Director Matthew Penn keeps us so engrossed, he actually makes one forget we’re watching a cast in ZOOM squares. Expression is character specific and deftly paced. Sammy’s intemperate personality, matched in its way by Sister Margaret’s rather wild one, is balanced by supporting characters who behave familiarly.

Stay though the brief credits, outtakes are fun.

Photos courtesy of the production

Barrington Stage – Artistic Director, Julianne Boyd- presents
Judgment Day by Rob Ulin
Directed by Matthew Penn
Featuring Jason Alexander, Patti Lupone, Michael McKean, Santino Fontana
With: Loretta Devine (Della), Josh Johnston (Doctor), Bianca LaVerne Jones (Principal), Julian Emile Lerner (Casper), Justina Machado (Tracy), Carol Mansell (Edna), Michael Mastro (Jackson) and Elizabeth Stanley (Chandra).
Charming Atmospheric Music- Jordan Plotner
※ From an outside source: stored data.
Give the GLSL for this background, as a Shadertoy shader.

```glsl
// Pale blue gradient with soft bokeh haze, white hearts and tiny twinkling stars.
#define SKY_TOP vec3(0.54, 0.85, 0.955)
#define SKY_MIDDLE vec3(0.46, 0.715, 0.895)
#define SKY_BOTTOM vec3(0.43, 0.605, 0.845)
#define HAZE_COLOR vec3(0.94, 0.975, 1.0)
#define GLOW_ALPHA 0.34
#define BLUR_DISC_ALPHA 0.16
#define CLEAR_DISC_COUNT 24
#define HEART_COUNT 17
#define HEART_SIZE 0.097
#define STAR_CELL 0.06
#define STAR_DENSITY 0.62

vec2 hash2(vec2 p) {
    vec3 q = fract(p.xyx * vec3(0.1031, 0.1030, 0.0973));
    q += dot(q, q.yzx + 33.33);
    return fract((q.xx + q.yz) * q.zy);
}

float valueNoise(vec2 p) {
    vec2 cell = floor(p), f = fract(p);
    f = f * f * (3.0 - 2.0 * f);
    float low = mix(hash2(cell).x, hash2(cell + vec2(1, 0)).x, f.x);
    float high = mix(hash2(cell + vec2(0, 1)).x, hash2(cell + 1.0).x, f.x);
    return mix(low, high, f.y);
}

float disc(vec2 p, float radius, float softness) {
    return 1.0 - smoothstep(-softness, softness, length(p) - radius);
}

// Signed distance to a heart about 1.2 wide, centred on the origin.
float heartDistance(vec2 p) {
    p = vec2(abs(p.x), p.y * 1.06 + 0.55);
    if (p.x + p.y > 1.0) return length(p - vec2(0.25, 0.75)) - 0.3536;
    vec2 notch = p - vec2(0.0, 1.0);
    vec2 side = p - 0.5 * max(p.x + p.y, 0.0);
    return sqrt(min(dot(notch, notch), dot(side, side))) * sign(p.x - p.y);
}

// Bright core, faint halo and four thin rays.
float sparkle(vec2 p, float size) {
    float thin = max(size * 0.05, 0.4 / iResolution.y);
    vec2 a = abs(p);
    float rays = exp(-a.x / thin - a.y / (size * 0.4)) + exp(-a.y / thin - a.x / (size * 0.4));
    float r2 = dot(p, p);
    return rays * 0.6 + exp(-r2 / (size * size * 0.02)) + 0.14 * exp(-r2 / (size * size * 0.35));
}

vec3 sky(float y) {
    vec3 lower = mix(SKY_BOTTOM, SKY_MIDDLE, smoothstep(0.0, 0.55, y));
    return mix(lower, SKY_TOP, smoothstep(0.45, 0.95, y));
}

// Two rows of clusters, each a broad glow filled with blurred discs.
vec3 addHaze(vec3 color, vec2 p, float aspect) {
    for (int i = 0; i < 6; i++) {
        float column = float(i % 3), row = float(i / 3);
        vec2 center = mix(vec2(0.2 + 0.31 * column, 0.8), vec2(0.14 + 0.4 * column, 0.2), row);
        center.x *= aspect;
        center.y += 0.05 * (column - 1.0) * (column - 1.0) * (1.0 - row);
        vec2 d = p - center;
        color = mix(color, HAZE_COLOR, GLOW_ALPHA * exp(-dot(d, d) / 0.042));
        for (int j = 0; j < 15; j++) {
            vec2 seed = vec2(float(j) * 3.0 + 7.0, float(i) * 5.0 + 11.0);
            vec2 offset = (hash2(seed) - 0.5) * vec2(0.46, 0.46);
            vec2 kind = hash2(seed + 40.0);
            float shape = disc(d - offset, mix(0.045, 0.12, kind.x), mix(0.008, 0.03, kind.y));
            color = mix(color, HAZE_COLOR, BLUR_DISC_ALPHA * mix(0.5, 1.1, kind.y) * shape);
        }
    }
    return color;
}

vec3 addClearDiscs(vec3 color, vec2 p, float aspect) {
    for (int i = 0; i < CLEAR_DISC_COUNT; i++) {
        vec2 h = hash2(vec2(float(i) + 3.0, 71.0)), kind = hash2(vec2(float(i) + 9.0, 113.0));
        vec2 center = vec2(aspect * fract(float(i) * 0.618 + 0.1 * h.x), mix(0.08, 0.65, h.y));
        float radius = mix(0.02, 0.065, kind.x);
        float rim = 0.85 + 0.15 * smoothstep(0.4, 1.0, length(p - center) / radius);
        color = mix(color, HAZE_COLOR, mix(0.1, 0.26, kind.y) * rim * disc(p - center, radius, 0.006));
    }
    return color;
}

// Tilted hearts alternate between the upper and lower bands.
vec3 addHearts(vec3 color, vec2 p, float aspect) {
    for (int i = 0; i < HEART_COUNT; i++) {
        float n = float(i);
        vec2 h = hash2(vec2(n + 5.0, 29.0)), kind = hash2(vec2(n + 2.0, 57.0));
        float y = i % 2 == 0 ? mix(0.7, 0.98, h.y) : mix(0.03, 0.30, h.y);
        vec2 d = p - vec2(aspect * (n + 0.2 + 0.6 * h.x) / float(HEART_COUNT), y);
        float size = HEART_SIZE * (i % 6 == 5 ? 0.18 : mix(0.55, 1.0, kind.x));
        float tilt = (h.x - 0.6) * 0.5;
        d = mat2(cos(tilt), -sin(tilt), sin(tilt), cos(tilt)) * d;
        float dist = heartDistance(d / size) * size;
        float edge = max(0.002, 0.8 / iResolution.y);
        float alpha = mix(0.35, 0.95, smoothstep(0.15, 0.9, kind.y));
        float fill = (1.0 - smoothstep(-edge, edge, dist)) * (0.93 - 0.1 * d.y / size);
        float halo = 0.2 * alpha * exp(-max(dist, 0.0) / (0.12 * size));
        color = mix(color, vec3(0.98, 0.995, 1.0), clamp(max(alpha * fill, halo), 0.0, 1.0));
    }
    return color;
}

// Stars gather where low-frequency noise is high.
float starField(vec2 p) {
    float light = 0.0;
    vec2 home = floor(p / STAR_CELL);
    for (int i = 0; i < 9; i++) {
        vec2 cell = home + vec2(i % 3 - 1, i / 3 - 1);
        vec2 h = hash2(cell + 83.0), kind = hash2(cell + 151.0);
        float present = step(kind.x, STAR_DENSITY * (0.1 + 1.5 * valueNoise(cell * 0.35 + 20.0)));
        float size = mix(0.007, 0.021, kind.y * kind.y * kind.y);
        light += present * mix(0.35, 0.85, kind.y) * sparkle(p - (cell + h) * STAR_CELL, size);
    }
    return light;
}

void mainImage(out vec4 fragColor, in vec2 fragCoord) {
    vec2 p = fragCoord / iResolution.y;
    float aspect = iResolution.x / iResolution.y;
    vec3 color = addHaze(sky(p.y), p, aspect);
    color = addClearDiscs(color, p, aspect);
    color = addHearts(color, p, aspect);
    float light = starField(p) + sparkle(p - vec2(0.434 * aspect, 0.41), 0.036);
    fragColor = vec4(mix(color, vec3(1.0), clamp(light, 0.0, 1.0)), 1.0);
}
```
JUDGMENT DAY streams from July 26 through August 1. Tickets are $11.99 and are available at StellarTickets.com. Purchase before July 26 with the code “EARLY” and receive a $4 discount. 

Watch the Trailer.

About Alix Cohen (1148 Articles)
Alix Cohen is the recipient of nine New York Press Club Awards for work published on this venue. Her writing history began with poetry, segued into lyrics and took a commercial detour while holding executive positions in product development, merchandising, and design. A cultural sponge, she now turns her diverse personal and professional background to authoring pieces about culture/the arts with particular interest in artists/performers and entrepreneurs. Theater, music, art/design are lifelong areas of study and passion. She is a voting member of Drama Desk and Drama League. Alix’s professional experience in women’s fashion fuels writing in that area. Besides Woman Around Town, the journalist writes for Cabaret Scenes, Broadway World, and Theater Pizzazz. Additional pieces have been published by The New York Post, The National Observer’s Playground Magazine, Pasadena Magazine, Times Square Chronicles, and ifashionnetwork. She lives in Manhattan. Of course.